Each year on the 14th of February, people all over the world exchange gifts with loved ones (or attempt to woo crushes) in observance of Valentine's Day. It's a tradition we take for granted nowadays, whether you are in a relationship or you are a secret admirer. But how many of us know about the historical roots of the tradition and why it continues up to the present day? We decided to delve a bit deeper into this most romantic of all occasions to find out how and why Valentine's Day originated.
Originating in the 5th century, Valentine's Day is named after a Christian martyr, saint Valentinus. Various early Christian martyrs were called Valentine. Those honoured on the 14th of February are Valentine of Rome and Valentine of Terni.
Legend has it that Saint Valentine of Rome was sent to prison after he performed weddings for soldiers who were not allowed to marry. Whilst in jail, it is said that he was reposible for healing the daughter of his imprisoner, Asterius. Prior to his execution, he sent her a letter signed 'Your Valentine.'
Valentine of Terni was bishop of Terni around AD 197 and is thought to have been martyred as a result of the persecution under Emperor Aurelian. Curiously, there is also thought to be a third saint Valentine of whom there is some reference to in early 'martyrologies' under the date of February the 14th. He is thought to have died in Africa; other than this, nothing is known of him.

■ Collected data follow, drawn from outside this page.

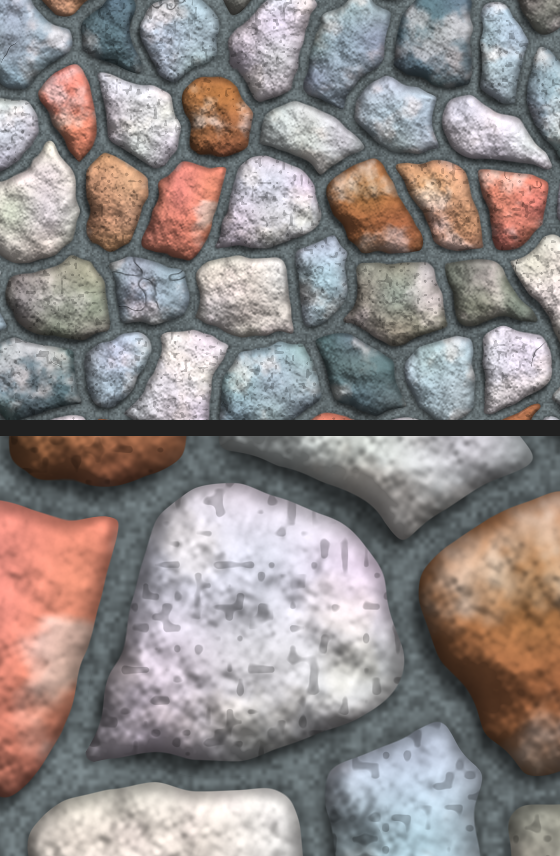
Top, the full canvas; bottom, a detail of the centre.
Write a Shadertoy shader that draws this texture.

```glsl
const float ROWS = 5.0;          // stones per canvas height
const float JITTER = 0.58;
const float INSET = 0.062;       // half width of the mortar joints
const float CORNER = 0.075;      // rounding where joints meet
const float ROUND_WIDTH = 0.27;  // width of the curved stone rim
const vec3 LIGHT = vec3(0.30, 0.60, 0.74);
const vec3 MORTAR = vec3(0.375, 0.41, 0.42);
const vec3 PALE = vec3(0.84, 0.80, 0.79);
const int KINDS = 12;
const vec3 STONE_COLORS[KINDS] = vec3[KINDS](
    vec3(0.85, 0.83, 0.86), vec3(0.58, 0.57, 0.53), vec3(0.85, 0.53, 0.45),
    vec3(0.68, 0.74, 0.78), vec3(0.81, 0.61, 0.48), vec3(0.77, 0.79, 0.81),
    vec3(0.38, 0.46, 0.49), vec3(0.84, 0.82, 0.79), vec3(0.64, 0.42, 0.28),
    vec3(0.60, 0.67, 0.71), vec3(0.52, 0.53, 0.50), vec3(0.80, 0.78, 0.82));

struct Stone {
    float depth;   // zero on the joint line, growing inward
    vec2 offset;   // position relative to the stone centre
    vec2 cell;
};

vec3 hash3(vec2 p) {
    vec3 q = fract(p.xyx * vec3(0.1031, 0.1030, 0.0973));
    q += dot(q, q.yxz + 33.33);
    return fract((q.xxy + q.yzz) * q.zyx);
}

vec3 noise3(vec2 p) {
    vec2 i = floor(p), f = fract(p);
    f = f * f * (3.0 - 2.0 * f);
    return mix(mix(hash3(i), hash3(i + vec2(1, 0)), f.x),
               mix(hash3(i + vec2(0, 1)), hash3(i + vec2(1, 1)), f.x), f.y);
}

float fbm(vec2 p) {
    float sum = 0.0, amp = 0.53;
    for (int i = 0; i < 4; i++) {
        sum += amp * noise3(p).x;
        p = mat2(1.6, 1.2, -1.2, 1.6) * p + 7.3;
        amp *= 0.5;
    }
    return sum;
}

// Voronoi cells, each with its own size, stretch and direction
Stone stoneField(vec2 p) {
    p += 0.26 * (noise3(p * 1.7).xy - 0.5) + 0.045 * (noise3(p * 6.0).yz - 0.5);
    vec2 base = floor(p);
    float nearest = 1e3, others = 0.0;
    Stone s;
    for (int y = -2; y <= 2; y++)
    for (int x = -2; x <= 2; x++) {
        vec2 cell = base + vec2(x, y);
        vec3 place = hash3(cell + 17.0), form = hash3(cell + 71.0);
        vec2 centre = cell + 0.5 + JITTER * (place.xy - 0.5);
        centre.x += 0.5 * mod(cell.y, 2.0) - 0.25;
        float angle = 3.14159 * form.x;
        float stretch = mix(1.0, 1.42, form.y);
        vec2 axis = vec2(cos(angle), sin(angle)), v = p - centre;
        vec2 local = vec2(dot(v, axis) / stretch, dot(v, vec2(-axis.y, axis.x)) * stretch);
        float d = length(local) / mix(0.76, 1.22, form.z);
        others += exp(-max(d, nearest) / CORNER);
        if (d < nearest) {
            nearest = d;
            s.offset = v;
            s.cell = cell;
        }
    }
    s.depth = -CORNER * log(max(others, 1e-30)) - nearest;
    return s;
}

vec3 stoneColor(vec2 p, vec2 cell) {
    vec3 rnd = hash3(cell + 123.0);
    float pick = fract(dot(cell, vec2(0.7549, 0.5698)) + 0.06 * rnd.x);
    vec3 color = STONE_COLORS[int(pick * float(KINDS))];
    vec2 q = p + 9.0 * rnd.xy;
    float blotch = fbm(q * 3.2), fine = fbm(q * 16.0);
    color = mix(color, PALE, 0.6 * smoothstep(0.48, 0.76, blotch));
    color *= 0.84 + 0.18 * blotch + 0.22 * fine;
    color += 0.05 * (noise3(q * 2.3) - 0.5);
    // pits and hairline cracks on some stones
    float pits = smoothstep(0.70, 0.85, noise3(q * 24.0).y) * step(0.4, rnd.y);
    float crack = 1.0 - smoothstep(0.0, 0.012, abs(fbm(q * 1.3 + 4.0) - 0.5));
    crack *= step(0.55, rnd.z) * smoothstep(0.45, 0.65, noise3(q * 3.0).z);
    return color * (1.0 - 0.22 * pits) * (1.0 - 0.38 * crack);
}

void mainImage(out vec4 fragColor, in vec2 fragCoord) {
    vec2 p = fragCoord / iResolution.y * ROWS + 20.0;
    float pixel = ROWS / iResolution.y;
    vec3 light = normalize(LIGHT);

    // stone outline from the field and its slope
    const float STEP = 0.012;
    Stone s = stoneField(p);
    vec2 slope = vec2(stoneField(p + vec2(STEP, 0)).depth,
                      stoneField(p + vec2(0, STEP)).depth) - s.depth;
    slope /= STEP;
    float steep = max(length(slope), 0.7);
    float dist = s.depth / steep - INSET;

    // domed, slightly lumpy surface
    float rim = 1.0 - clamp(dist / ROUND_WIDTH, 0.0, 1.0);
    float relief = fbm(p * 5.0);
    vec2 lumps = vec2(fbm((p + vec2(0.02, 0)) * 5.0), fbm((p + vec2(0, 0.02)) * 5.0)) - relief;
    vec2 tilt = -slope / steep * 1.5 * rim * rim + 0.55 * s.offset - lumps / 0.02 * 0.13;
    float diffuse = max(dot(normalize(vec3(tilt, 1.0)), light), 0.0);
    vec3 stone = stoneColor(p, s.cell) * (0.47 + 0.68 * diffuse);
    stone *= mix(0.68, 1.0, smoothstep(-0.01, 0.09, dist));

    // sandy mortar with soft shadows
    float grain = noise3(p * 48.0).x + 0.6 * noise3(p * 22.0).y - 0.8;
    vec3 mortar = MORTAR * (1.04 + 0.34 * grain + 0.25 * (fbm(p * 3.0) - 0.5));
    float caster = stoneField(p + light.xy * 0.12).depth * 0.5 - INSET;
    mortar *= 1.0 - 0.50 * smoothstep(-0.03, 0.07, caster);
    mortar *= mix(0.80, 1.0, smoothstep(0.0, 0.05, -dist));

    vec3 color = mix(mortar, stone, smoothstep(-pixel, pixel, dist));
    fragColor = vec4(clamp(color, 0.0, 1.0), 1.0);
}
```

February 14th is celebrated as a St. Valentine's Day in numerous Christian denomenations and there are also many different legends and folk traditions associated with this day. However, it wasn't until the 14th century that this special day came to be widely associated with romantic love. This connotation did not occur until Geoffrey Chaucer's poem Parlement of Foules transformed the nature of the holiday which in time gave birth to the customs we associate with February the 14th today. Written to honour the anniversary of the engagement of King Richard II of England to Anne of Bohemia, the poem contains the following lines:
For this was on seynt Volantynys Day
Whan euery byrd comyth there to chese his make
This translates as "For this was on St. Valentine's Day, when every bird cometh there to choose his mate."
If we go further back in time, however, there could be reason to think that the romantic element of Valentine's Day ties in with Lupercalia, an ancient Greco-Roman festival which was observed on the 13th to 15th of February. In 18th century author claimed that men and women drew names from a jar to make couples, and that modern day Valentine's card giving originates from this tradition. There is some dispute over this claim, however, as it was made without proof by the author. It seems more likely that this tradition actually stems from the Middle Ages with men drawing the names of women randomly to couple with them. (A riskier, more simplified version of online dating, if you will.)
Another possible explanation for the romantic aspect of February 14th can be found in the Charter of the Court of Love, issued in 1400 by Charles VI of France in 1400. The festivities incorporated amorous song and poetry competitions amongst other activities. Attending ladies would hear, and rule on, disputes from lovers. (A more simplified version of Jeremy Kyle, if you will. Or maybe a more sophisticated version, thinking about it.)
It seems there is no one historical event or tradition that accounts for Valentine's Day alone, rather, the occasion originates from the culmination of various historical facts and legends. Stay tuned to the Clare Florist blog over the coming days to find out how we got from the 5th century to the present day...